London: Fears for the safety of Kate and Prince William may force the Foreign and Commonwealth Office (FCO) to cancel their official visit to Pakistan.
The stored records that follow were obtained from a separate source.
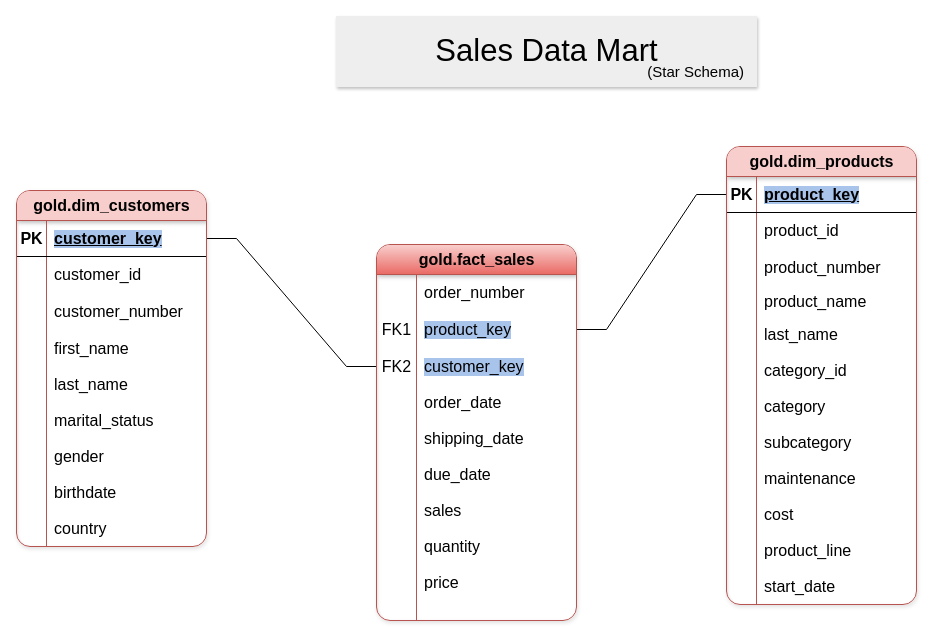
<!DOCTYPE html>
<html lang="en">
<head>
<meta charset="utf-8">
<title>Sales Data Mart</title>
<style>
:root {
  --paper: #ffffff;
  --ink: #000000;
  --banner: #eeeeee;
  --line: #b85450;
  --head: #f8cecc;
  --head-strong: #ea6b66;
  --mark: #a9c4eb;
  --shadow: rgba(0, 0, 0, .25);
  --shadow-soft: rgba(0, 0, 0, .12);
}
* { box-sizing: border-box; margin: 0; padding: 0; }
html, body { width: 935px; height: 640px; overflow: hidden; }
body {
  position: relative;
  background: var(--paper);
  color: var(--ink);
  font: 16px/18px "Liberation Sans", Arial, sans-serif;
}
.banner {
  position: absolute; left: 336px; top: 16px; width: 421px; height: 71px;
  background: var(--banner);
  box-shadow: 1px 2px 3px var(--shadow);
  text-align: center;
}
.banner h1 { font-size: 31px; font-weight: 400; line-height: 70px; }
.banner p { position: absolute; right: 13px; top: 47px; font-size: 15px; }
.links { position: absolute; left: 0; top: 0; fill: none; stroke: var(--ink); }
.entity {
  position: absolute;
  display: flex; flex-direction: column;
  border: 1px solid var(--line); border-radius: 14px;
  box-shadow: 1px 2px 4px var(--shadow-soft), inset 1px 1px 3px var(--shadow-soft);
  overflow: hidden;
}
.customers { left: 16px; top: 190px; width: 191px; height: 357px; --key-col: 30px; }
.sales { left: 376px; top: 244px; width: 201px; height: 377px; --key-col: 40px; }
.products { left: 726px; top: 146px; width: 191px; height: 459px; --key-col: 30px; }
.entity h2 {
  flex: none; height: 30px;
  font-size: 16px; line-height: 29px; text-align: center;
  background: var(--head);
  border-bottom: 1px solid var(--line);
  box-shadow: 1px 2px 4px var(--shadow);
}
.sales h2 { background: linear-gradient(var(--head), var(--head-strong)); }
.columns { flex: 1; display: flex; flex-direction: column; list-style: none; }
.columns li {
  flex: none; height: 36px;
  display: grid; grid-template-columns: var(--key-col) 1fr;
}
.columns li.tall { height: 38px; }
.columns li.short { height: 30px; }
.columns li.rest { flex: 1; height: auto; }
.columns li > * { display: flex; align-items: center; }
.key { justify-content: center; border-right: 1px solid var(--line); white-space: nowrap; }
.name { padding-left: 7px; }
.columns li.primary { border-bottom: 1px solid var(--ink); font-weight: 700; }
.primary mark { text-decoration: underline; }
mark { background: var(--mark); color: inherit; }
</style>
</head>
<body>
<header class="banner">
  <h1>Sales Data Mart</h1>
  <p>(Star Schema)</p>
</header>

<svg class="links" width="935" height="640" viewBox="0 0 935 640" aria-hidden="true">
  <polyline points="206,238.5 236.5,238.5 346.5,366.5 377,366.5"/>
  <polyline points="576,329.5 606.5,329.5 696.5,194.5 727,194.5"/>
</svg>

<section class="entity customers">
  <h2>gold.dim_customers</h2>
  <ul class="columns">
    <li class="primary"><span class="key">PK</span><span class="name"><mark>customer_key</mark></span></li>
    <li><span class="key"></span><span class="name">customer_id</span></li>
    <li class="tall"><span class="key"></span><span class="name">customer_number</span></li>
    <li><span class="key"></span><span class="name">first_name</span></li>
    <li><span class="key"></span><span class="name">last_name</span></li>
    <li><span class="key"></span><span class="name">marital_status</span></li>
    <li><span class="key"></span><span class="name">gender</span></li>
    <li><span class="key"></span><span class="name">birthdate</span></li>
    <li class="rest"><span class="key"></span><span class="name">country</span></li>
  </ul>
</section>

<section class="entity sales">
  <h2>gold.fact_sales</h2>
  <ul class="columns">
    <li><span class="key"></span><span class="name">order_number</span></li>
    <li class="tall"><span class="key">FK1</span><span class="name"><mark>product_key</mark></span></li>
    <li><span class="key">FK2</span><span class="name"><mark>customer_key</mark></span></li>
    <li><span class="key"></span><span class="name">order_date</span></li>
    <li><span class="key"></span><span class="name">shipping_date</span></li>
    <li><span class="key"></span><span class="name">due_date</span></li>
    <li><span class="key"></span><span class="name">sales</span></li>
    <li><span class="key"></span><span class="name">quantity</span></li>
    <li><span class="key"></span><span class="name">price</span></li>
    <li class="rest"><span class="key"></span><span class="name"></span></li>
  </ul>
</section>

<section class="entity products">
  <h2>gold.dim_products</h2>
  <ul class="columns">
    <li class="primary"><span class="key">PK</span><span class="name"><mark>product_key</mark></span></li>
    <li><span class="key"></span><span class="name">product_id</span></li>
    <li class="tall"><span class="key"></span><span class="name">product_number</span></li>
    <li class="short"><span class="key"></span><span class="name">product_name</span></li>
    <li><span class="key"></span><span class="name">last_name</span></li>
    <li><span class="key"></span><span class="name">category_id</span></li>
    <li><span class="key"></span><span class="name">category</span></li>
    <li><span class="key"></span><span class="name">subcategory</span></li>
    <li><span class="key"></span><span class="name">maintenance</span></li>
    <li><span class="key"></span><span class="name">cost</span></li>
    <li><span class="key"></span><span class="name">product_line</span></li>
    <li class="rest"><span class="key"></span><span class="name">start_date</span></li>
  </ul>
</section>
</body>
</html>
Kensington Palace announced in late June the Duke and Duchess of Cambridge would head to Pakistan this autumn “at the request of the FCO”.
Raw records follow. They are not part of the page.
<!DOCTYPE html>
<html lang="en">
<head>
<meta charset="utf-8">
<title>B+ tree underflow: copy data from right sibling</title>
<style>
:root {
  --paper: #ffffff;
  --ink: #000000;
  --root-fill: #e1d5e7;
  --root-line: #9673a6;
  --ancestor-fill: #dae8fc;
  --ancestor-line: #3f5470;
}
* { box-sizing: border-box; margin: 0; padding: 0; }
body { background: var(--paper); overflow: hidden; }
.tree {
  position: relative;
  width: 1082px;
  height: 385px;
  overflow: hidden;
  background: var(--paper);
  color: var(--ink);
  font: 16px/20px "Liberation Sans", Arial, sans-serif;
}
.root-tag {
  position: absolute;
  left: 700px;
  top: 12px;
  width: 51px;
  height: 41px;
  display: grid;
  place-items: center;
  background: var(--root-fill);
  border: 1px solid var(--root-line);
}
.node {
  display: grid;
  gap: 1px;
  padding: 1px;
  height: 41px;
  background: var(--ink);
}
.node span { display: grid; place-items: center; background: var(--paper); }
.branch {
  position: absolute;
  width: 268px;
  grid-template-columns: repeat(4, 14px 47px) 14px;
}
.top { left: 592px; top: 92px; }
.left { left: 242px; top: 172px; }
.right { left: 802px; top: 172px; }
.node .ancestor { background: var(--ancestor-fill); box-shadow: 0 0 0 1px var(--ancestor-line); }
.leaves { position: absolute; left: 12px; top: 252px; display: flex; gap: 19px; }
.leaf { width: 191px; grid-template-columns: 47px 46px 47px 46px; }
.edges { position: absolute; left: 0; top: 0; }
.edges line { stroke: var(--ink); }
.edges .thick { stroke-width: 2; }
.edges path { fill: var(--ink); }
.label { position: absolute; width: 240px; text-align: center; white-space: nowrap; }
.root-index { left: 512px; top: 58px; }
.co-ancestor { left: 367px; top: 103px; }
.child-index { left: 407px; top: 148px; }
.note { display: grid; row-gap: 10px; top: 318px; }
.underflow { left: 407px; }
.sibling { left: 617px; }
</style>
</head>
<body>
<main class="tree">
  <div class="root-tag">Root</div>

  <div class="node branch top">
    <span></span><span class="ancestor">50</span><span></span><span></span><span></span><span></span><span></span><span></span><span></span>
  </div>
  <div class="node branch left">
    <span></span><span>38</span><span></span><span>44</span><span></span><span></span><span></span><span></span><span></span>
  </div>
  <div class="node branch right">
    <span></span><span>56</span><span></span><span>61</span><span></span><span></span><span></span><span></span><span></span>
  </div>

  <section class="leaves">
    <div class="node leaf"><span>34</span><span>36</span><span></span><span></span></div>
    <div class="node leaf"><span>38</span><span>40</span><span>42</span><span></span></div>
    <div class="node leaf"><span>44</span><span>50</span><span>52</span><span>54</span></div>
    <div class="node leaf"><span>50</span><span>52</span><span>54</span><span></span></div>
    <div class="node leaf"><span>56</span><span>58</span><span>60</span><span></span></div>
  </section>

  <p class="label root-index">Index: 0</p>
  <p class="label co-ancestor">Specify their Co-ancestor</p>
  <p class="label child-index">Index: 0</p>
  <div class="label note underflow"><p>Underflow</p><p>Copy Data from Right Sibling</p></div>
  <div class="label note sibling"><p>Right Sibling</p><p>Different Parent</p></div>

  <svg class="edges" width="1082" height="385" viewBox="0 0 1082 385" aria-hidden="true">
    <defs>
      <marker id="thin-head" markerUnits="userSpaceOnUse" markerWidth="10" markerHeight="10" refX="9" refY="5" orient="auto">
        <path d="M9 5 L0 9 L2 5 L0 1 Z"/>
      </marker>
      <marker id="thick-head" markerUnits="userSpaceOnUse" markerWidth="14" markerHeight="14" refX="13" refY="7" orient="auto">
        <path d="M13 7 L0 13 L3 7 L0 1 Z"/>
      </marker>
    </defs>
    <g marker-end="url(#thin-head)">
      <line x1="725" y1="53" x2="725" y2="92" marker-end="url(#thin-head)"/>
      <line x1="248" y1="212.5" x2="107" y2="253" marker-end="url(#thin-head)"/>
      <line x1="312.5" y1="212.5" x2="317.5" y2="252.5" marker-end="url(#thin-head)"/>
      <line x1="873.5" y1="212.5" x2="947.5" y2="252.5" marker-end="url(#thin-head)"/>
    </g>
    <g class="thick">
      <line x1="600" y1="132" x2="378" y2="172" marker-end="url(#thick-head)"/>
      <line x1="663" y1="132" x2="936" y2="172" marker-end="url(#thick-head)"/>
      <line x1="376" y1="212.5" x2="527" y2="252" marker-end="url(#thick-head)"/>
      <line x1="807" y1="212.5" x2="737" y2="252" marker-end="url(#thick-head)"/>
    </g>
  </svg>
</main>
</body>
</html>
This trip would mark Kate and William’s first-ever visit to Pakistan and their first tour together in 18 months, after the Duchess took a maternity leave to give birth and take care of Prince Louis, their youngest child.But whether they will actually travel to Islamabad has been made uncertain by India’s latest move on Kashmir.
Royal expert Richard Fitzwilliams told Express.co.uk: “Clearly the situation arising from India’s recent revoking of the special status of the disputed region of Kashmir, which is administered by India, will be monitored closely by the Foreign and Commonwealth Office and its evaluation of how events proceed will obviously determine whether the visit goes ahead.”
New Delhi has revoked Article 370 earlier this month, the piece of legislation in the Indian Constitution
granting special status to Kashmir, a region highly contested by India and Pakistan.
The move took away the significant autonomy Kashmir had enjoyed for seven decades, with the region seeingits constitution, flag and independence taken away to be turned into a satellite province of Delhi.
The order, issued on August 5, came from the Indian governing party, the Bharatiya Janata Party (BJP), which promised earlier this year during an electoral campaign to revoke the privileged status of the region.
Ahead of the announcement of this move people living in the Indian side of Kashmir saw their communication with the rest of the country cut off, as India pulled the plug on telephone networks and the internet.